**Exercise:** Determine the number of lines in the data that contain "document". Answer with that number only.

**Data section:**
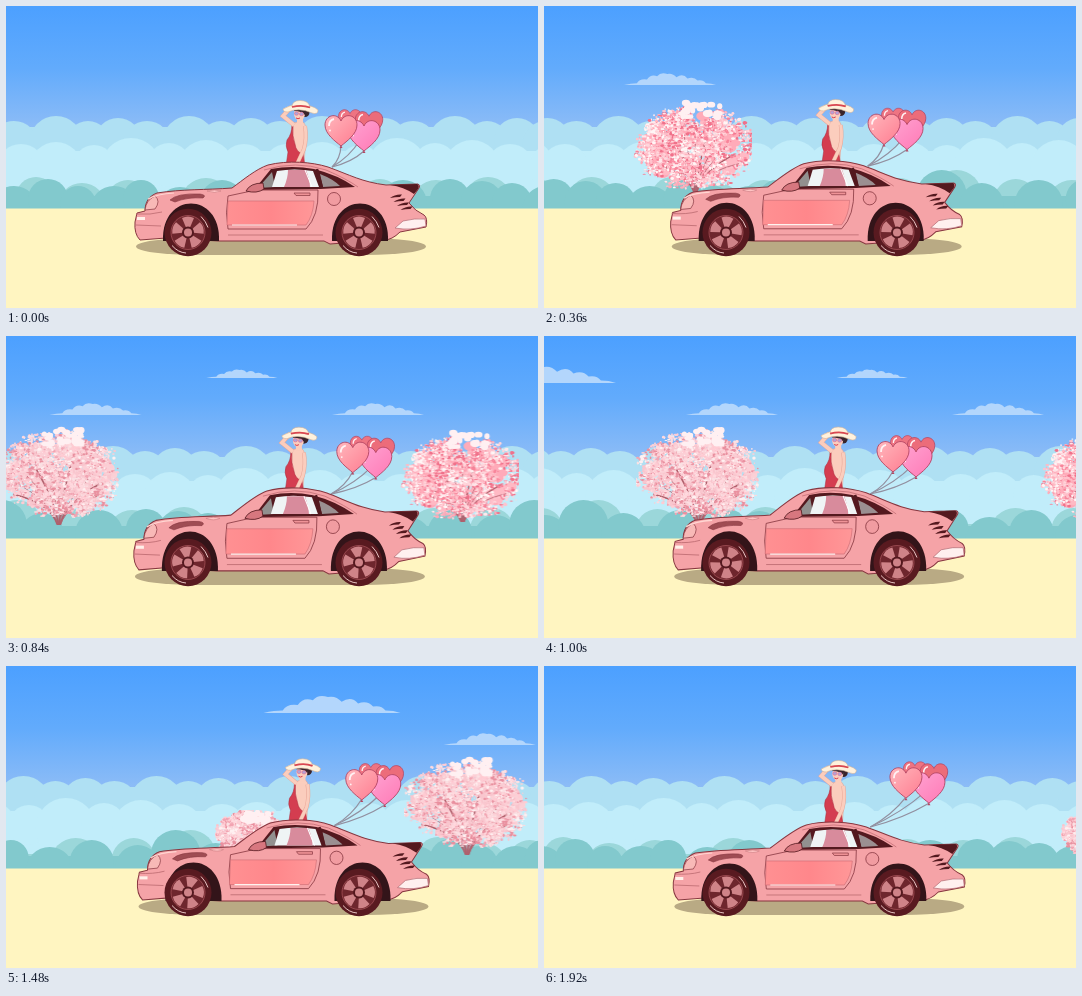
An HTML page with a canvas for the animation above (1.96 s loop, 532x302 px).

```html
<!DOCTYPE html>
<html lang="en">
<head>
<meta charset="utf-8">
<title>Seaside drive</title>
<style>
html, body { margin: 0; width: 100%; height: 100%; overflow: hidden; }
canvas { display: block; }
</style>
</head>
<body>
<canvas id="stage" width="532" height="302"></canvas>
<script>
const LOOP = 1960, STEP = 40, TAU = Math.PI * 2;
const stage = document.getElementById('stage');
const ctx = stage.getContext('2d');
const DARK = '#54191f', LINE = '#873740', SKIN = '#fbcdbd';

function shape(d, fill, stroke, width = 0.8) {
  const p = new Path2D(d);
  if (fill) { ctx.fillStyle = fill; ctx.fill(p); }
  if (stroke) { ctx.strokeStyle = stroke; ctx.lineWidth = width; ctx.stroke(p); }
}

function oval(x, y, rx, ry, fill, stroke, c = ctx) {
  c.beginPath();
  c.ellipse(x, y, rx, ry, 0, 0, TAU);
  if (fill) { c.fillStyle = fill; c.fill(); }
  if (stroke) { c.strokeStyle = stroke; c.lineWidth = 0.8; c.stroke(); }
}

function at(x, y, draw, sx = 1, sy = sx) {
  ctx.save();
  ctx.translate(x, y);
  ctx.scale(sx, sy);
  draw();
  ctx.restore();
}

function gradient(x0, y0, x1, y1, ...colors) {
  const g = ctx.createLinearGradient(x0, y0, x1, y1);
  colors.forEach((c, i) => g.addColorStop(i / (colors.length - 1), c));
  return g;
}

function randomizer(seed) {
  return () => (seed = (seed * 16807) % 2147483647) / 2147483647;
}

// Blossom tree painted once; a crown wider than the canvas is cut at its edge.
function makeTree(seed, w, h, cx, cy, colors) {
  const canvas = document.createElement('canvas');
  canvas.width = w;
  canvas.height = h;
  const c = canvas.getContext('2d'), rnd = randomizer(seed);
  const inCrown = (spread) => {
    const a = rnd() * TAU, r = Math.sqrt(rnd()) * spread;
    return [w * (cx + Math.cos(a) * r * 0.46), h * (cy + Math.sin(a) * r * 0.4)];
  };
  for (let i = 0; i < 110; i++) {
    const [x, y] = inCrown(0.9);
    oval(x, y, w * 0.055, h * 0.05, colors[2 + i % 2], null, c);
  }
  c.strokeStyle = '#b0606c';
  for (let i = 0; i < 11; i++) {
    const a = (i / 10 - 0.5) * 2.3;
    c.lineWidth = i % 3 ? 0.8 : 1.6;
    c.beginPath();
    c.moveTo(w * cx + (i - 5) * 0.3, h);
    c.quadraticCurveTo(w * (cx + a * 0.06), h * 0.78, w * (cx + Math.sin(a) * 0.4), h * (0.9 - Math.cos(a) * 0.5));
    c.stroke();
  }
  for (let i = 0; i < 190; i++) {
    const [x, y] = inCrown(1);
    const tone = Math.floor(rnd() * colors.length);
    for (let k = 0; k < 15; k++) {
      const pick = rnd() < 0.55 ? tone : Math.floor(rnd() * colors.length);
      oval(x + (rnd() - 0.5) * w * 0.12, y + (rnd() - 0.5) * h * 0.12,
        0.6 + rnd() * 1.5, 0.5 + rnd() * 1.1, colors[pick], null, c);
    }
  }
  for (let i = 0; i < 30; i++) {
    oval(w * (cx - 0.12 + rnd() * 0.32), h * (0.05 + rnd() * 0.16), 2 + rnd() * 2.5, 2 + rnd() * 1.5, '#fff0f2', null, c);
  }
  return canvas;
}

const vivid = ['#ffe9ec', '#ffc3cd', '#ffabb9', '#ffb9c4', '#f8849a', '#f0718a', '#ffd5db', '#fff6f6'];
const pale = ['#fff0f1', '#ffd9de', '#f9c6ce', '#fbd0d6', '#f2a4b2', '#e9909f', '#fbe0e3', '#ffcbd3'];
// Left edge at a given moment, top, and speed in px per ms.
const trees = [
  { img: makeTree(71, 123, 94, 0.54, 0.53, vivid), x: 85, t: 360, y: 92, v: 0.636 },
  { img: makeTree(223, 126, 101, 0.5, 0.5, pale), x: 92, t: 1000, y: 88, v: 0.638 },
  { img: makeTree(907, 76, 57, 0.5, 0.44, pale), x: 97, t: 1320, y: 144, v: 0.7 }
];
const clouds = [
  { x: 80, t: 360, y: 68, w: 92, h: 11, v: 0.5125 },
  { x: 108, t: 680, y: 34, w: 71, h: 8, v: 0.577 },
  { x: 142, t: 1000, y: 68, w: 92, h: 11, v: 0.616 },
  { x: 150, t: 1320, y: 31, w: 137, h: 16, v: 0.672 }
];

// Rows of bumps: x, top, radius.
const bands = [
  { color: '#afe0f3', period: 133, base: 121,
    bumps: [[8, 115, 24], [50, 110, 27], [82, 115, 22], [112, 112, 23]] },
  { color: '#c1edfa', period: 266, base: 145,
    bumps: [[15, 138, 24], [50, 136, 26], [88, 139, 20], [125, 132, 30], [163, 137, 22], [200, 134, 28], [238, 138, 24]] },
  { color: '#9bd7da', period: 532, base: 188,
    bumps: [[30, 171, 20], [76, 177, 24], [122, 174, 22], [200, 172, 26], [258, 172, 22], [315, 164, 25], [374, 173, 22], [430, 174, 25], [482, 171, 24]] },
  { color: '#82c9cd', period: 532, base: 190,
    bumps: [[8, 180, 24], [42, 173, 20], [72, 180, 18], [108, 180, 24], [135, 174, 18], [174, 181, 24], [216, 174, 22], [262, 179, 22], [300, 164, 25], [340, 177, 22], [397, 174, 24], [444, 173, 20], [476, 175, 21], [506, 177, 20]] }
];

function drawBand({ color, period, base, bumps }, u) {
  ctx.fillStyle = color;
  ctx.fillRect(0, base, 532, 203 - base);
  for (let x0 = u * period - period; x0 < 560; x0 += period)
    for (const [x, y, r] of bumps) oval(x0 + x, y + r, r, r, color);
}

function drawCloud({ x, t, y, w, h, v }, now) {
  at(x + (now - t) * v, y, () => shape(
    'M0 10Q8 8.5 14 8.5Q17 4 25 5Q29 0 36 2Q40 -2 47 0Q53 -1 57 3Q64 -1 69 4Q76 2 80 6Q86 5 89 8.5Q95 8.5 100 10Z',
    '#b3d6fc'), w / 100, h / 10);
}

function drawHeart(x, y, size, fill) {
  at(x, y, () => {
    shape('M0 16C-6 11 -16 4 -16 -5C-16 -15 -4 -18 0 -9C4 -18 16 -15 16 -5C16 4 6 11 0 16Z', fill, '#b34562', 0.9);
    shape('M-12 -4Q-12 -10 -7 -11', null, '#fff2f4', 1.8);
    shape('M-1.5 18L0 15.5L1.5 18Z', '#b34562');
    oval(-11, 0.5, 0.9, 0.9, '#fff2f4');
  }, size);
}

function drawBalloons(u, dx, dy) {
  const x = 27.5 * u, y = -8 * u;
  const ax = 326 + dx, ay = 161 + dy;
  const knots = [[335 + x, 139 + y], [354 + x, 134 + y], [358 + x, 145 + y]];
  for (const [kx, ky] of knots) {
    shape(`M${ax} ${ay}Q${(ax + kx) / 2 + 4} ${(ay + ky) / 2 + 3} ${kx} ${ky}`, null, '#9290a0', 1.2);
  }
  drawHeart(344 + x, 114 + y, 0.72, '#ee7482');
  drawHeart(363 + x, 118 + y, 0.86, '#ec6c7a');
  drawHeart(358 + x, 129 + y, 1, gradient(-14, -12, 12, 14, '#ffa0d0', '#ff7eb8'));
  drawHeart(335 + x, 124 + y, 1, gradient(-14, -12, 12, 14, '#ffb3b9', '#ff8295'));
}

function drawWoman() {
  shape('M286 118Q291 115 297 116Q301 119 300 130L298 158H284Q285 140 286 118Z', SKIN, '#dc9b8f', 0.5);
  shape('M286 119Q286 128 281 134Q279 140 282 146L280 160H299L297 148Q290 146 289 138Q286 130 287 120Z', '#d43d50', '#a92a3d', 0.5);
  shape('M299 120Q301 132 298 143L291 158', null, '#e6a697', 4);
  shape('M299 120Q301 132 298 143L291 158', null, SKIN, 3);
  shape('M288 119L277 110L285 101', null, '#e6a697', 4.4);
  shape('M288 119L277 110L285 101', null, SKIN, 3.6);
  shape('M291 111H297V118H291Z', SKIN);
  oval(299, 106.5, 4.5, 4.5, '#3a242b');
  oval(293.5, 108, 5.5, 6.5, SKIN);
  shape('M288 104Q296 101 300 104L299 109Q296 105 288 105Z', '#3a242b');
  oval(290.5, 107.5, 2, 1.7, '#b3a3d6', '#e07a9c');
  oval(295.5, 108, 2, 1.7, '#b3a3d6', '#e07a9c');
  shape('M290 112Q292 113.5 294 112', null, '#d73c4d', 1);
  shape('M277 103Q285 98 294 98.5Q307 99 312 104Q312 109 306 107Q293 101 282 106Q277 106 277 103Z', '#fff1dc', '#d2b29b', 0.6);
  shape('M286 101Q286 94.5 294 94.5Q303 94.5 304 101.5Q296 99 286 101Z', '#fff1dc', '#d2b29b', 0.6);
  shape('M286 101Q296 98.5 304 101.5', null, '#d94651', 1.8);
}

function drawArch(x) {
  shape(`M${x - 28} 235C${x - 30} 185 ${x + 30} 185 ${x + 28} 235Z`, '#331419');
}

function drawBody() {
  shape('M129 216L131 207L139 205C139 196 143 190 151 187C176 183 200 184 226 182' +
    'C237 174 250 163 262 159C282 154 306 156 322 161C344 169 356 176 380 179' +
    'L412 178Q415 179 413 182L403 197Q409 205 418 209Q422 212 420 221' +
    'L394 226Q386 234 378 234L324 238L318 235L212 235L160 232L134 234Q128 228 129 216Z', '#f5a3a7', LINE, 1);
  drawArch(185);
  drawArch(354);
  // Windows
  shape('M248 184L265 163Q286 159 308 163Q332 169 349 181L314 183Z', DARK);
  shape('M252 182L266 166L269 181Z', '#92908f');
  shape('M266 181L271 165Q288 162 307 165L313 181Z', '#eff4f5');
  shape('M282 164H300Q304 174 304 181H278Q282 172 282 164Z', '#d88b9c');
  shape('M299 164L306 181', null, '#fff', 1);
  shape('M314 168Q327 173 334 180L317 181Z', '#9b8f91');
  shape('M311 163L316 182', null, DARK, 2.5);
  shape('M258 164Q290 154 320 164Q341 173 352 181', null, '#c46f76');
  // Door
  shape('M250 184L222 190Q219 207 222 223H300Q313 210 312 184Z', null, LINE);
  shape('M222 195H308Q307 210 300 219H221Z', gradient(222, 0, 308, 0, '#ff9092', '#ff878b', '#ff9798'), '#cc6b73', 0.6);
  shape('M226 219H291', null, '#fff2ef', 1.2);
  shape('M288 187H304V189.5H290Z', '#ef9397', LINE, 0.7);
  shape('M240 185Q244 177 257 177L258 183Q251 188 240 185Z', '#d7777f', DARK);
  // Nose
  shape('M164 194Q171 187 194 188Q201 189 197 192Q181 191 169 196Z', '#9f4c53', LINE, 0.6);
  shape('M201 185Q209 183 215 185Q209 188 201 185Z', '#ffc3c3', '#cc7b80', 0.6);
  shape('M139 204Q140 194 149 190Q155 195 149 203Z', '#f8b9b7', LINE, 0.7);
  shape('M130 208Q145 209 156 206M130 219L155 220M222 229L317 229', null, '#bb6a70', 0.8);
  shape('M131 211H139V214H131Z', '#fff0e9');
  shape('M142 193Q151 188 168 187', null, '#ffd6d2', 1.2);
  // Tail
  oval(328, 193, 6.5, 6.5, '#f19ca1', LINE);
  shape('M384 179L411 178Q414 179 412 183L408 188Q398 181 384 179Z', DARK);
  for (let i = 0; i < 4; i++) {
    const x = 384 + i * 3.5, y = 192 + i * 4;
    shape(`M${x} ${y}Q${x + 5} ${y - 4} ${x + 12} ${y - 3.5}L${x + 10} ${y - 1}Q${x + 5} ${y - 1} ${x} ${y}Z`, DARK);
  }
  shape('M389 222L397 215Q409 212 419 213L420 220Q405 225 389 222Z', '#fff0ef', '#b26b73', 0.7);
}

function drawWheel(x, turn) {
  at(x, 226.5, () => {
    oval(0, 0, 23.5, 23.8, '#591a20');
    oval(0, 0, 17, 17, '#6e262d', '#a45157');
    ctx.save();
    ctx.rotate(turn);
    for (let i = 0; i < 5; i++) {
      shape('M-2 -5L-6 -14.5Q0 -17.5 6 -14.5L2 -5Z', '#cf8388');
      ctx.rotate(TAU / 5);
    }
    ctx.restore();
    oval(0, 0, 6, 6, DARK);
    oval(0, 0, 4, 4, '#cf8388');
    shape('M-16 13Q-10 20 -2 20.5M13 -16Q18 -11 20 -5', null, '#e8c5c4', 1);
  });
}

function draw(now) {
  const u = now / LOOP;
  const dx = -2.5 * Math.sin(TAU * u);
  const lift = (1 - Math.cos(TAU * u)) / 2;

  ctx.fillStyle = gradient(0, 0, 0, 125, '#4ca0ff', '#62abfc', '#8fbdf6');
  ctx.fillRect(0, 0, 532, 203);
  clouds.forEach(c => drawCloud(c, now));
  bands.forEach(b => drawBand(b, u));
  ctx.fillStyle = '#fff5c1';
  ctx.fillRect(0, 202.5, 532, 100);
  for (const { img, x, t, y, v } of trees) ctx.drawImage(img, x + (now - t) * v, y);

  ctx.fillStyle = '#b9aa84';
  ctx.beginPath();
  ctx.roundRect(130 + dx, 232, 290, 17, [{ x: 60, y: 8.5 }]);
  ctx.fill();
  at(dx, -3.5 * lift, drawWoman);
  drawBalloons(u, dx, -3 * lift);
  const stretch = 1 + 0.055 * lift;
  at(dx, 237 * (1 - stretch), drawBody, 1, stretch);
  drawWheel(182, -TAU * u);
  drawWheel(353, -TAU * u);
}

function tick() {
  draw(Math.floor(performance.now() % LOOP / STEP) * STEP);
  requestAnimationFrame(tick);
}
tick();
</script>
</body>
</html>
```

**Task output:** 2